Then July 2, 2010 happened.
Was Lombardi a goal scorer? No. Was he an 80-point guy? No. But he was one of the most desired forwards available in the 2010 free agency class. And the Predators actually went out and got him. He would sign a three-year deal worth $3.5 million per year. Not a bad price for a guy who has the potential for 50 points a season and will help the transition game with his elite speed.
Unfortunately, that speed never got a chance to ignite. Lombardi suffered a concussion in the second game of the year and played all of four periods in a Preds sweater. After missing the rest of the season and the playoffs, the 29-year old pivot was unloaded to the Maple Leafs along with defenseman Cody Franson in exchange for Brett Lebda and young forward prospect Robert Slaney.
Lebda has since been bought out and Slaney will start the 2011-12 campaign with the AHL affiliate Milwaukee Admirals.
Franson, 24, will be a 40-point blueliner in this league and should be a power play quarterback for the Leafs’ second unit. Letting him go was tough for the Predators but it was a necessary evil. After all, he was expendable due to the talent in the system. Ryan Ellis, Mattias Ekholm and Roman Josi are all dynamic offensive-minded defensemen who, in time, could step up and take Franson’s spot.

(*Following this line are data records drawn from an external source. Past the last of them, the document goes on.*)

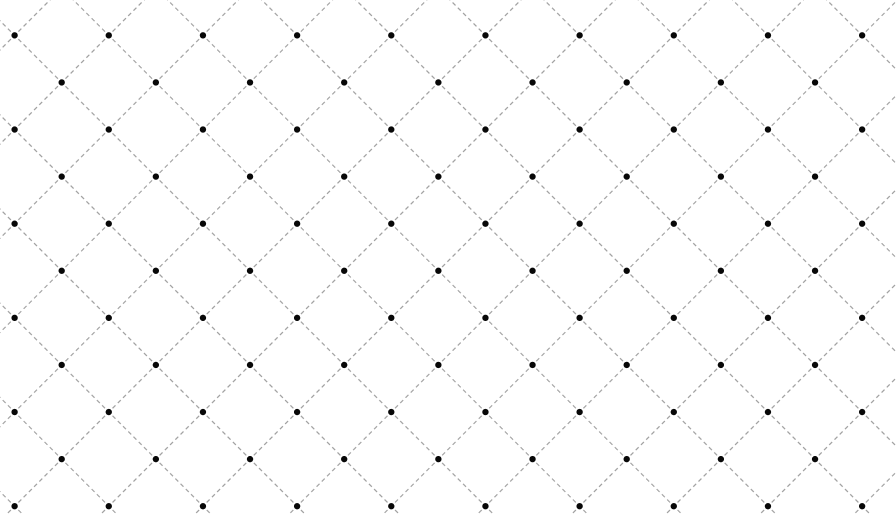
A Shadertoy shader for this pattern:

```glsl
// Diagonal lattice of fine dashed grey lines on white, a black dot at each crossing.
// The plane is turned by 45 degrees so that crossings fall on integers;
// dashes, lines and dots are then distances to the nearest repeat.

// All lengths are fractions of the canvas width.
const float PERIOD = 0.1051;              // spacing of dots along a row
const vec2  ORIGIN = vec2(0.0163, 0.0087); // lowest left dot
const float DOT_RADIUS = 0.0035;
const float LINE_WIDTH = 0.00137;
const float DASHES_PER_EDGE = 9.0;
const float DASH_FILL = 0.56;             // dash share of each dash and gap

const vec3 PAPER = vec3(1.0);
const vec3 LINE_GREY = vec3(0.64);
const vec3 DOT_BLACK = vec3(0.03);

// Share of a pixel covered, from the signed distance to an edge
float coverage(float dist, float pixel) {
    return clamp(0.5 - dist / pixel, 0.0, 1.0);
}

// Signed offset to the nearest multiple of step
float nearest(float x, float step) {
    return x - step * round(x / step);
}

// Dashed lines: "across" repeats the line, "along" repeats the dash
float dashedLines(float across, float along, float edge, float pixel) {
    float dashStep = edge / DASHES_PER_EDGE;
    float line = abs(nearest(across, edge)) - 0.5 * LINE_WIDTH;
    float dash = abs(nearest(along, dashStep)) - 0.5 * DASH_FILL * dashStep;
    return coverage(line, pixel) * coverage(dash, pixel);
}

// Round dots at every lattice crossing
float dots(vec2 p, float edge, float pixel) {
    vec2 offset = vec2(nearest(p.x, edge), nearest(p.y, edge));
    return coverage(length(offset) - DOT_RADIUS, pixel);
}

void mainImage(out vec4 fragColor, in vec2 fragCoord) {
    float pixel = 1.0 / iResolution.x;
    vec2 p = fragCoord * pixel - ORIGIN;

    // Turn by 45 degrees; one edge joins two neighbouring dots
    vec2 q = vec2(p.x + p.y, p.y - p.x) * sqrt(0.5);
    float edge = PERIOD * sqrt(0.5);

    float lines = max(dashedLines(q.x, q.y, edge, pixel),
                      dashedLines(q.y, q.x, edge, pixel));

    vec3 color = mix(PAPER, LINE_GREY, lines);
    color = mix(color, DOT_BLACK, dots(q, edge, pixel));
    fragColor = vec4(color, 1.0);
}
```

If Lombardi remained with Nashville, and was never able to recover, the Preds would have been on the hook for every dime of his $10.5 million contact as he had suffered a concussion before, thereby negating any possibility of having his salary paid by insurance. The budget-conscious Predators would never have had the financial flexibility to improve the roster with that kind of commitment sitting on the books without a return on the ice.
Some will say “All that’s fine. But now he’s recovering and would be playing here in Nashville.” Okay. But I would remind you that he’s a single hit away from probably the end of his career. Let’s face it, if Lombardi came back and suffered yet another concussion, Poile and company would be in the exact same boat laid out above. And nobody — not even Brian Burke — would touch him then.
While the Preds still would have traded for Mike Fisher (because they did with Lombardi still on the roster), and while you would hope to see the depth chart at center read Lombardi, Fisher, David Legwand, etc., the bottom line is you can’t operate a sports team on hope. You have to operate on what the facts are. And, in this case, the facts were these: a player is on our roster that’s taking up a lot of salary, that player is injured and that player now has a history of concussions.
Trading Franson for a minor leaguer in order to unload Lombardi’s contract (and risk) was not only necessary, it was a miracle. The fact that Poile actually found a team to do it should put him right back in the GM of the Year race. Even if Lombardi plays all season.
And, hopefully for him, he does.
PHOTO CREDIT: Sarah Fuqua // special to section303.com (used with permission)